Official statistics are published separately each year on further and higher education, including:
- Further education and apprenticeships data published by the Department for Education using Individualised Learner Record (ILR) data: Statistics: further education and skills
- Statistics on students at higher education providers published by the Higher Education Statistics Agency (HESA), available through HESA’s Student Open Data pages: HE Student Data | HESA
In addition to the above, DfE also publishes overall national participation figures for education, training and employment (and NEET) for 16 to 18 year-olds. The latest publication refers to the position at the end of 2020 and is available at Participation in education and training and employment, Calendar Year 2020 – Explore education statistics – GOV.UK (explore-education-statistics.service.gov.uk).
- Higher-level learners are those who are studying at National Qualifications Framework (NQF) levels 4 to 8. Full details of the mapping of qualifications to NQF level are documented in the methodology section of this release.
- Type of higher-level learning refers to higher-level provision as being either:
- OfS-recognised HE: Qualifications that are classed as Recognised HE for Office for Students (OfS) funding purposes. Such qualifications are generally eligible for student loan support, such as foundation degrees, Higher National Certificates (HNCs) and first degrees. Further information can be found in Annex B of the Higher Education Students Early Statistics survey 2021-22 (HESES21): Guidance for providers - Office for Students.
- Apprenticeships: Learning through Higher or Degree Apprenticeships. Students earn whilst learning and are funded by the Education and Skills Funding Agency (ESFA) and employers.
- Institutional credit in Higher Education Providers: Learning in HEPs identified as bite-sized, standalone modules of study. Covers a wide range of short-term learning; examples include Continuing Professional Development (CPD) learning for healthcare professionals, such as Advanced Skills in Clinical Assessment at Anglia Ruskin University, or standalone languages modules like those taken in King’s College London Modern Language Centre. These are not regarded as full qualifications.
- Other Higher level: Other learning at levels 4 to 8 outside of the above three categories. These courses are generally not eligible for student loan support, but could be eligible for Advanced Learner Loans (ALLs). In addition, some students aged 16-18 on approved courses regulated by Ofqual can be funded by the ESFA. Full details of the funding rules can be found here. In the ILR, it is not mandatory for providers to return information on their unfunded learners, which means that data reported under this category may be an underestimate.
- Entrants are defined as learners who started their spell of learning in the relevant academic year. In some cases, entrants can include learners entering directly to programme year 2 or 3 of a qualification, such as those who top-up to a level 6 qualification after having completed a level 4 and 5 previously.
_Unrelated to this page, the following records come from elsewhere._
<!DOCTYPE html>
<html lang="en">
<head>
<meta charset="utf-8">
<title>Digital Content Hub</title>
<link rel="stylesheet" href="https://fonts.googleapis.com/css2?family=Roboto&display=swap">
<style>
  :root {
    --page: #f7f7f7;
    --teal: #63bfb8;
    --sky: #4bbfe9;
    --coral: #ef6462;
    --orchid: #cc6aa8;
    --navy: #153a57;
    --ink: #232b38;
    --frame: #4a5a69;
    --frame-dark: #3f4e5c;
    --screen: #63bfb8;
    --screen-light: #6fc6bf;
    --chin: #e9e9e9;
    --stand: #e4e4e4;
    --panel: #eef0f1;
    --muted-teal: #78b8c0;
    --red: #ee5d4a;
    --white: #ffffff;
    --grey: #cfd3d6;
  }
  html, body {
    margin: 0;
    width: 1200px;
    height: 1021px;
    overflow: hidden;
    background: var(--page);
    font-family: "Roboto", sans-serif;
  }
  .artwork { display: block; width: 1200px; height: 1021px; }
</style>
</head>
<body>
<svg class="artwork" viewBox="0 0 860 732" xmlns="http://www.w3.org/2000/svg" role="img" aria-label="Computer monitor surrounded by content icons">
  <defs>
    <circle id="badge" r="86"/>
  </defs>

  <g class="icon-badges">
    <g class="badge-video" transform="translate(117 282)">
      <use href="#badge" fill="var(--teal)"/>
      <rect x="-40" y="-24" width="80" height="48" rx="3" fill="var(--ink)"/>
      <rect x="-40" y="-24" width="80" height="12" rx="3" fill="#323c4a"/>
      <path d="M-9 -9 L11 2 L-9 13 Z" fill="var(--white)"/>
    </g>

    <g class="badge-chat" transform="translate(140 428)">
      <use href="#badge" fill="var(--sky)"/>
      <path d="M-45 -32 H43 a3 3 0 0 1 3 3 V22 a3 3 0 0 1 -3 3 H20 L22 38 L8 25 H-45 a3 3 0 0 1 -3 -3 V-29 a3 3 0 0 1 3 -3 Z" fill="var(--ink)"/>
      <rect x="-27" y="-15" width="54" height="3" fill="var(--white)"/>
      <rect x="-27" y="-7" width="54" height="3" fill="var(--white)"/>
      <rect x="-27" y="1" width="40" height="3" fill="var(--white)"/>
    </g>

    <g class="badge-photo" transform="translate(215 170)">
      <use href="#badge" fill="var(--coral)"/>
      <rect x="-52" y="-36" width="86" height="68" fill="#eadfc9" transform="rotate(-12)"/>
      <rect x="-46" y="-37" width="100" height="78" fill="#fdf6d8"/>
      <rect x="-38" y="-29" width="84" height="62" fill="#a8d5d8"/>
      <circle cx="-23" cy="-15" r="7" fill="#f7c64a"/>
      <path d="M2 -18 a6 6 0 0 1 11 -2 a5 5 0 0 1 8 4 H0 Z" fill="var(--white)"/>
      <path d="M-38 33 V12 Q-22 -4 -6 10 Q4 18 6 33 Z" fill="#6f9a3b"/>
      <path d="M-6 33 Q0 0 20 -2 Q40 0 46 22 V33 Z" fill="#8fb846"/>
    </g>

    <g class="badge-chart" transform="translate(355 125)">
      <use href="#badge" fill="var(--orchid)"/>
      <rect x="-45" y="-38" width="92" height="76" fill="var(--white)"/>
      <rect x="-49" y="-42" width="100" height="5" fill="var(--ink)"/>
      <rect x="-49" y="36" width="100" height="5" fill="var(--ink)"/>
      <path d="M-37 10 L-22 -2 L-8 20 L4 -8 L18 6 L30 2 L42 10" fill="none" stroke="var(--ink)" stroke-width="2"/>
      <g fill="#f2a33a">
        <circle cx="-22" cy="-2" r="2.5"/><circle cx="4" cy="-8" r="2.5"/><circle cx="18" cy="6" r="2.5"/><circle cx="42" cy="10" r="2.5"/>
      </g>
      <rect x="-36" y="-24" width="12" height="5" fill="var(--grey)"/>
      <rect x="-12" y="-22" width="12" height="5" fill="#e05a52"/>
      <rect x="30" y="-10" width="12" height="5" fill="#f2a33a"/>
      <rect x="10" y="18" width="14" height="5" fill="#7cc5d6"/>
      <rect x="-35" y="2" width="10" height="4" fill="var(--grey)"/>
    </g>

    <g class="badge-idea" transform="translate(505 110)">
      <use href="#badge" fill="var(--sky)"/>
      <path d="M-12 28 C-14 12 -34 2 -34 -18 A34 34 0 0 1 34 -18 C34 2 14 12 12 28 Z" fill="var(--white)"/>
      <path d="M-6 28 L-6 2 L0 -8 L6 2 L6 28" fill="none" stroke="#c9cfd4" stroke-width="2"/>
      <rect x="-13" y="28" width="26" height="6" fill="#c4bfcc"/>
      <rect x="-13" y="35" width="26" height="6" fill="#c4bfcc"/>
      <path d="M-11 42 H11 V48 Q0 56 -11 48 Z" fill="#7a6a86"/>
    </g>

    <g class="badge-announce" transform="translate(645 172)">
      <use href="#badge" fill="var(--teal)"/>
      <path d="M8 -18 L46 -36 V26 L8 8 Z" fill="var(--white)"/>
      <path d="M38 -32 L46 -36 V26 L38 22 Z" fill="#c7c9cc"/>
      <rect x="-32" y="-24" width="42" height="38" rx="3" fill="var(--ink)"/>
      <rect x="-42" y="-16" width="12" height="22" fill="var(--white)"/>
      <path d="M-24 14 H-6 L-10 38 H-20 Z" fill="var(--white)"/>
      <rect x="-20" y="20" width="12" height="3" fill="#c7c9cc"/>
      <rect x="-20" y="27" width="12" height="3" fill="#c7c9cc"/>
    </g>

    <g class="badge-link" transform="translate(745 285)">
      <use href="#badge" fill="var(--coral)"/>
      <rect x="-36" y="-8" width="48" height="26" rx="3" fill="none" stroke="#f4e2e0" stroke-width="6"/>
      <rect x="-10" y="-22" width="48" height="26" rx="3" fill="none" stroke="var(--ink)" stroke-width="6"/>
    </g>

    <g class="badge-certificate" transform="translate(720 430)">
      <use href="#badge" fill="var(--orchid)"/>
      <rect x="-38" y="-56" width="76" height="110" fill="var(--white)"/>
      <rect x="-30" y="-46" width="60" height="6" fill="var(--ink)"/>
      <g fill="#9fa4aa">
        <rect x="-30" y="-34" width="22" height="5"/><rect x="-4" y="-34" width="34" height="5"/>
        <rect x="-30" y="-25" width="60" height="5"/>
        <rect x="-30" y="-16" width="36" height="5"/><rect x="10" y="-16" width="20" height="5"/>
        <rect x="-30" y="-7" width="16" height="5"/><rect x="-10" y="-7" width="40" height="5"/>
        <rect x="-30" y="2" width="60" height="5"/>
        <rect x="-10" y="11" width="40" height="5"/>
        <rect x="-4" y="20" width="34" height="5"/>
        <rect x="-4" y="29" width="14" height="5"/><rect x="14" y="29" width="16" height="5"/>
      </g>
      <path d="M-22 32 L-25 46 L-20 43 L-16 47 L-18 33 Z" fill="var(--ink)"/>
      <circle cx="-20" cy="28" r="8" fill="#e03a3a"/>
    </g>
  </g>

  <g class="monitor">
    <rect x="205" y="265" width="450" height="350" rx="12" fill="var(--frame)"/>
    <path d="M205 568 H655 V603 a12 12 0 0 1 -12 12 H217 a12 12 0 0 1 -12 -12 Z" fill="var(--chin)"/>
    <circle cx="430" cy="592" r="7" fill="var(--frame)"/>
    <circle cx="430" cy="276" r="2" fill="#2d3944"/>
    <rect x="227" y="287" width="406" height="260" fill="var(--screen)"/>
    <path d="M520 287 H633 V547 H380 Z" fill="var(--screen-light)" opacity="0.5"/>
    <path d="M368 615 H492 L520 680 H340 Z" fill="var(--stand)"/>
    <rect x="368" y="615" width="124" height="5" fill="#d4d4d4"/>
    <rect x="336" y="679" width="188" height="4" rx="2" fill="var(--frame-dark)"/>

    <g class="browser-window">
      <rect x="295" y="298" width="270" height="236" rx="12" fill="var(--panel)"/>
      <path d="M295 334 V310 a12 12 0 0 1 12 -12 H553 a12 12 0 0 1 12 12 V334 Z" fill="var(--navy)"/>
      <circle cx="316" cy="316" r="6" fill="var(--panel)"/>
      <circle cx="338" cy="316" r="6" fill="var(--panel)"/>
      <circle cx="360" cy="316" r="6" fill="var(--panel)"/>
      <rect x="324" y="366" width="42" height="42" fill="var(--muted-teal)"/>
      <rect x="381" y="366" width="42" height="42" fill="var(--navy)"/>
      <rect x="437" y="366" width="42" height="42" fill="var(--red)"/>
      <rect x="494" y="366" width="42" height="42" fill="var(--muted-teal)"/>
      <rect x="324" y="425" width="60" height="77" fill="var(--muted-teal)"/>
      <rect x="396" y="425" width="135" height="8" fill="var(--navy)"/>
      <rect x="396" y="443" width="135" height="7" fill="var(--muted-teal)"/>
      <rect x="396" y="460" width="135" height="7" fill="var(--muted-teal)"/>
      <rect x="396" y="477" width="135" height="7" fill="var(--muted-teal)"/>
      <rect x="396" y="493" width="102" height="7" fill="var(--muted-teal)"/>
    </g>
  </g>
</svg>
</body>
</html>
- Provider type refers to the provider the learner is registered with. This is not necessarily the provider where the learning is taking place. For example, if a franchising arrangement existed between a HEP (registering provider) and a further education college (delivering the learning), the learner is reported under the HEP provider type. More details can be found in the “Provider type” section.
Full methodology notes can be found under the “Methodology” section at the end of this page.
Rounding and suppression
The Code of Practice for Official Statistics requires DfE to take reasonable steps to ensure that its published or disseminated statistics protect confidentiality.
Throughout the publication, all numbers are rounded to the nearest 5 to preserve confidentiality. Percentages are calculated on pre-rounded data but are not published if they are fractions of a small group of people (fewer than 22.5).
Due to rounding, it is possible that the sum of the category percentages may not always total to 100%.